ASSIGNMENT: Every line of the listing below should come back exactly as written, with no images.

[Start of Attachment]

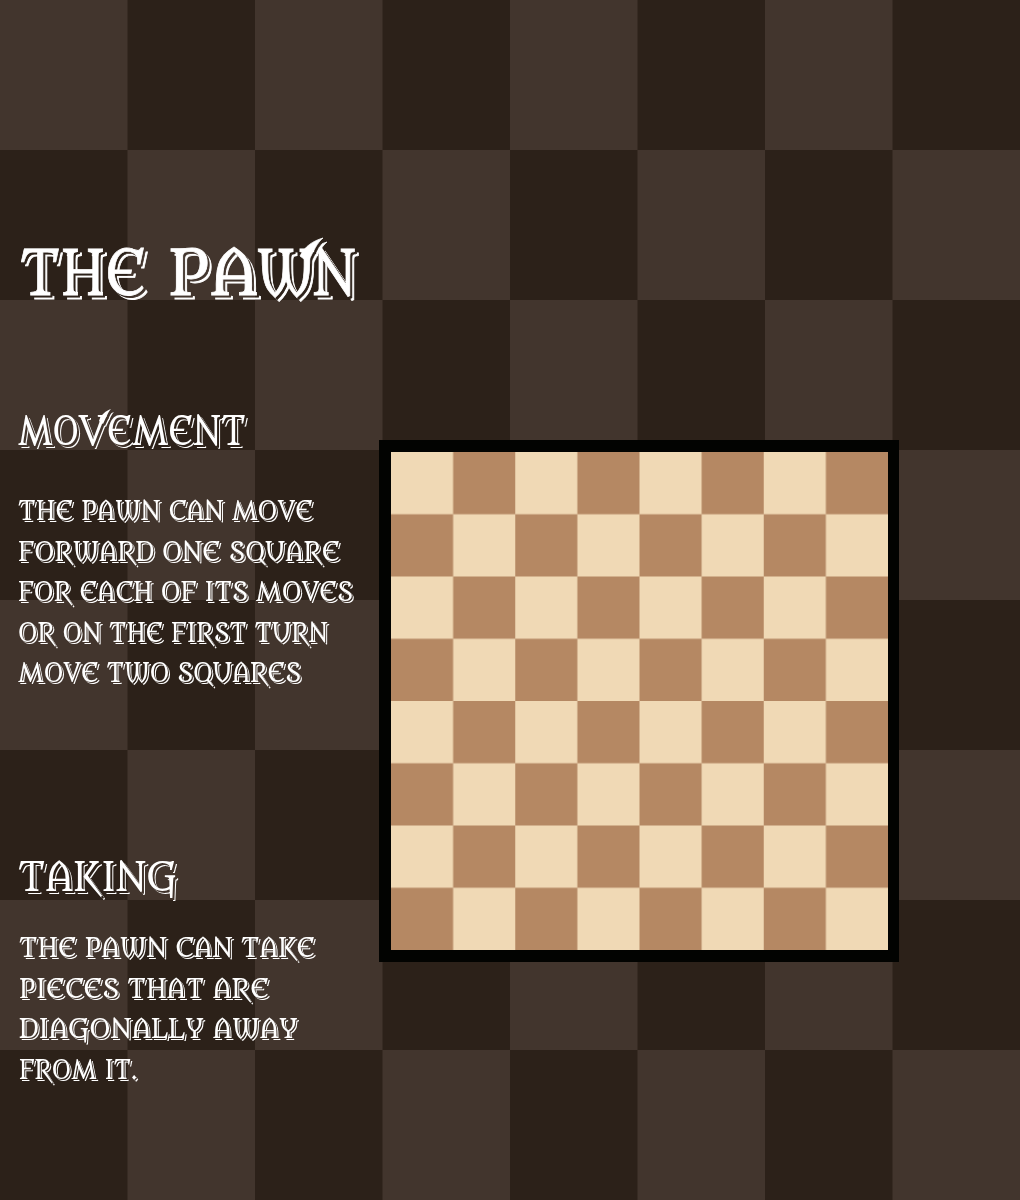
<!DOCTYPE html>
<html lang="en">
<head>
<meta charset="utf-8">
<title>The Pawn</title>
<link rel="stylesheet" href="https://fonts.googleapis.com/css2?family=Metamorphous&amp;display=block">
<style>
  :root {
    --backdrop-light: #42352d;
    --backdrop-dark: #2c2119;
    --square-light: #f0d9b5;
    --square-dark: #b58863;
    --frame: #020301;
    --ink: #ffffff;
  }
  html, body { margin: 0; padding: 0; overflow: hidden; background: var(--backdrop-dark); }
  .page { position: relative; width: 1020px; height: 1200px; overflow: hidden; }
  .page svg { display: block; }
  .backdrop-light { fill: var(--backdrop-light); }
  .backdrop-dark { fill: var(--backdrop-dark); }
  .square-light { fill: var(--square-light); }
  .square-dark { fill: var(--square-dark); }
  .frame { fill: var(--frame); }
  .copy { fill: var(--ink); font-family: "Metamorphous", "Algerian", serif; }
  .title { font-size: 62px; filter: url(#engraved-large); stroke: var(--ink); stroke-width: .8px; }
  .heading { font-size: 40px; filter: url(#engraved-medium); }
  .body { font-size: 27px; filter: url(#engraved-small); }
</style>
</head>
<body>
<main class="page">
  <svg width="1020" height="1200" viewBox="0 0 1020 1200">
    <defs>
      <pattern id="backdrop-checks" width="255" height="300" patternUnits="userSpaceOnUse">
        <rect class="backdrop-light" width="255" height="300"/>
        <path class="backdrop-dark" d="M127.5 0H255V150H127.5ZM0 150H127.5V300H0Z"/>
      </pattern>
      <pattern id="board-checks" x="391" y="452" width="124.25" height="124.5" patternUnits="userSpaceOnUse">
        <rect class="square-light" width="124.25" height="124.5"/>
        <path class="square-dark" d="M62.125 0H124.25V62.25H62.125ZM0 62.25H62.125V124.5H0Z"/>
      </pattern>

      <!-- Fine offset line behind each letter, separated by a clear gap -->
      <filter id="engraved-large" x="-5%" y="-20%" width="110%" height="140%">
        <feOffset in="SourceGraphic" dx="3.6" dy="3.6" result="far"/>
        <feOffset in="SourceGraphic" dx="2" dy="2" result="near"/>
        <feComposite in="far" in2="near" operator="out" result="line"/>
        <feMerge><feMergeNode in="line"/><feMergeNode in="SourceGraphic"/></feMerge>
      </filter>
      <filter id="engraved-medium" x="-5%" y="-20%" width="110%" height="140%">
        <feOffset in="SourceGraphic" dx="2.6" dy="2.6" result="far"/>
        <feOffset in="SourceGraphic" dx="1.5" dy="1.5" result="near"/>
        <feComposite in="far" in2="near" operator="out" result="line"/>
        <feMerge><feMergeNode in="line"/><feMergeNode in="SourceGraphic"/></feMerge>
      </filter>
      <filter id="engraved-small" x="-5%" y="-20%" width="110%" height="140%">
        <feOffset in="SourceGraphic" dx="1.8" dy="1.8" result="far"/>
        <feOffset in="SourceGraphic" dx="1" dy="1" result="near"/>
        <feComposite in="far" in2="near" operator="out" result="line"/>
        <feMerge><feMergeNode in="line"/><feMergeNode in="SourceGraphic"/></feMerge>
      </filter>
    </defs>

    <rect id="backdrop" width="1020" height="1200" fill="url(#backdrop-checks)"/>

    <g id="chessboard" role="img" aria-label="Empty chessboard">
      <rect class="frame" x="379" y="440" width="520" height="522"/>
      <rect x="391" y="452" width="497" height="498" fill="url(#board-checks)"/>
    </g>

    <g id="pawn-title" class="copy title">
      <text y="295"><tspan x="20" textLength="126" lengthAdjust="spacingAndGlyphs">THE</tspan> <tspan x="168" textLength="90" lengthAdjust="spacingAndGlyphs">PA</tspan><tspan x="256" textLength="60" lengthAdjust="spacingAndGlyphs">W</tspan><tspan x="313" textLength="43" lengthAdjust="spacingAndGlyphs">N</tspan></text>
      <path d="M300 256C305 246 313 241 323 238C317 243 314 250 308 262Z"/>
    </g>

    <g id="movement" class="copy">
      <g class="heading">
        <text y="445"><tspan x="18" textLength="61" lengthAdjust="spacingAndGlyphs">MO</tspan><tspan x="78" textLength="29" lengthAdjust="spacingAndGlyphs">V</tspan><tspan x="107" textLength="139" lengthAdjust="spacingAndGlyphs">EMENT</tspan></text>
        <path d="M99 421C101 414 106 411 111 409C108 412 106 418 103 424Z"/>
      </g>
      <g class="body">
        <text x="18" y="520" textLength="295" lengthAdjust="spacingAndGlyphs">THE PAWN CAN MOVE</text>
        <text x="18" y="560.5" textLength="322" lengthAdjust="spacingAndGlyphs">FORWARD ONE SQUARE</text>
        <text x="18" y="601" textLength="335" lengthAdjust="spacingAndGlyphs">FOR EACH OF ITS MOVES</text>
        <text x="18" y="641.5" textLength="310" lengthAdjust="spacingAndGlyphs">OR ON THE FIRST TURN</text>
        <text x="18" y="682" textLength="283" lengthAdjust="spacingAndGlyphs">MOVE TWO SQUARES</text>
      </g>
    </g>

    <g id="taking" class="copy">
      <text class="heading" x="18" y="891" textLength="159" lengthAdjust="spacingAndGlyphs">TAKING</text>
      <g class="body">
        <text x="19" y="957" textLength="296" lengthAdjust="spacingAndGlyphs">THE PAWN CAN TAKE</text>
        <text x="19" y="997.5" textLength="250" lengthAdjust="spacingAndGlyphs">PIECES THAT ARE</text>
        <text x="19" y="1038" textLength="279" lengthAdjust="spacingAndGlyphs">DIAGONALLY AWAY</text>
        <text x="19" y="1078.5" textLength="118" lengthAdjust="spacingAndGlyphs">FROM IT.</text>
      </g>
    </g>
  </svg>
</main>
</body>
</html>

[End of Attachment]

PROBLEM SOLUTION:
<!DOCTYPE html>
<html lang="en">
<head>
<meta charset="utf-8">
<title>The Pawn</title>
<link rel="stylesheet" href="https://fonts.googleapis.com/css2?family=Metamorphous&amp;display=block">
<style>
  :root {
    --backdrop-light: #42352d;
    --backdrop-dark: #2c2119;
    --square-light: #f0d9b5;
    --square-dark: #b58863;
    --frame: #020301;
    --ink: #ffffff;
  }
  html, body { margin: 0; padding: 0; overflow: hidden; background: var(--backdrop-dark); }
  .page { position: relative; width: 1020px; height: 1200px; overflow: hidden; }
  .page svg { display: block; }
  .backdrop-light { fill: var(--backdrop-light); }
  .backdrop-dark { fill: var(--backdrop-dark); }
  .square-light { fill: var(--square-light); }
  .square-dark { fill: var(--square-dark); }
  .frame { fill: var(--frame); }
  .copy { fill: var(--ink); font-family: "Metamorphous", "Algerian", serif; }
  .title { font-size: 62px; filter: url(#engraved-large); stroke: var(--ink); stroke-width: .8px; }
  .heading { font-size: 40px; filter: url(#engraved-medium); }
  .body { font-size: 27px; filter: url(#engraved-small); }
</style>
</head>
<body>
<main class="page">
  <svg width="1020" height="1200" viewBox="0 0 1020 1200">
    <defs>
      <pattern id="backdrop-checks" width="255" height="300" patternUnits="userSpaceOnUse">
        <rect class="backdrop-light" width="255" height="300"/>
        <path class="backdrop-dark" d="M127.5 0H255V150H127.5ZM0 150H127.5V300H0Z"/>
      </pattern>
      <pattern id="board-checks" x="391" y="452" width="124.25" height="124.5" patternUnits="userSpaceOnUse">
        <rect class="square-light" width="124.25" height="124.5"/>
        <path class="square-dark" d="M62.125 0H124.25V62.25H62.125ZM0 62.25H62.125V124.5H0Z"/>
      </pattern>

      <!-- Fine offset line behind each letter, separated by a clear gap -->
      <filter id="engraved-large" x="-5%" y="-20%" width="110%" height="140%">
        <feOffset in="SourceGraphic" dx="3.6" dy="3.6" result="far"/>
        <feOffset in="SourceGraphic" dx="2" dy="2" result="near"/>
        <feComposite in="far" in2="near" operator="out" result="line"/>
        <feMerge><feMergeNode in="line"/><feMergeNode in="SourceGraphic"/></feMerge>
      </filter>
      <filter id="engraved-medium" x="-5%" y="-20%" width="110%" height="140%">
        <feOffset in="SourceGraphic" dx="2.6" dy="2.6" result="far"/>
        <feOffset in="SourceGraphic" dx="1.5" dy="1.5" result="near"/>
        <feComposite in="far" in2="near" operator="out" result="line"/>
        <feMerge><feMergeNode in="line"/><feMergeNode in="SourceGraphic"/></feMerge>
      </filter>
      <filter id="engraved-small" x="-5%" y="-20%" width="110%" height="140%">
        <feOffset in="SourceGraphic" dx="1.8" dy="1.8" result="far"/>
        <feOffset in="SourceGraphic" dx="1" dy="1" result="near"/>
        <feComposite in="far" in2="near" operator="out" result="line"/>
        <feMerge><feMergeNode in="line"/><feMergeNode in="SourceGraphic"/></feMerge>
      </filter>
    </defs>

    <rect id="backdrop" width="1020" height="1200" fill="url(#backdrop-checks)"/>

    <g id="chessboard" role="img" aria-label="Empty chessboard">
      <rect class="frame" x="379" y="440" width="520" height="522"/>
      <rect x="391" y="452" width="497" height="498" fill="url(#board-checks)"/>
    </g>

    <g id="pawn-title" class="copy title">
      <text y="295"><tspan x="20" textLength="126" lengthAdjust="spacingAndGlyphs">THE</tspan> <tspan x="168" textLength="90" lengthAdjust="spacingAndGlyphs">PA</tspan><tspan x="256" textLength="60" lengthAdjust="spacingAndGlyphs">W</tspan><tspan x="313" textLength="43" lengthAdjust="spacingAndGlyphs">N</tspan></text>
      <path d="M300 256C305 246 313 241 323 238C317 243 314 250 308 262Z"/>
    </g>

    <g id="movement" class="copy">
      <g class="heading">
        <text y="445"><tspan x="18" textLength="61" lengthAdjust="spacingAndGlyphs">MO</tspan><tspan x="78" textLength="29" lengthAdjust="spacingAndGlyphs">V</tspan><tspan x="107" textLength="139" lengthAdjust="spacingAndGlyphs">EMENT</tspan></text>
        <path d="M99 421C101 414 106 411 111 409C108 412 106 418 103 424Z"/>
      </g>
      <g class="body">
        <text x="18" y="520" textLength="295" lengthAdjust="spacingAndGlyphs">THE PAWN CAN MOVE</text>
        <text x="18" y="560.5" textLength="322" lengthAdjust="spacingAndGlyphs">FORWARD ONE SQUARE</text>
        <text x="18" y="601" textLength="335" lengthAdjust="spacingAndGlyphs">FOR EACH OF ITS MOVES</text>
        <text x="18" y="641.5" textLength="310" lengthAdjust="spacingAndGlyphs">OR ON THE FIRST TURN</text>
        <text x="18" y="682" textLength="283" lengthAdjust="spacingAndGlyphs">MOVE TWO SQUARES</text>
      </g>
    </g>

    <g id="taking" class="copy">
      <text class="heading" x="18" y="891" textLength="159" lengthAdjust="spacingAndGlyphs">TAKING</text>
      <g class="body">
        <text x="19" y="957" textLength="296" lengthAdjust="spacingAndGlyphs">THE PAWN CAN TAKE</text>
        <text x="19" y="997.5" textLength="250" lengthAdjust="spacingAndGlyphs">PIECES THAT ARE</text>
        <text x="19" y="1038" textLength="279" lengthAdjust="spacingAndGlyphs">DIAGONALLY AWAY</text>
        <text x="19" y="1078.5" textLength="118" lengthAdjust="spacingAndGlyphs">FROM IT.</text>
      </g>
    </g>
  </svg>
</main>
</body>
</html>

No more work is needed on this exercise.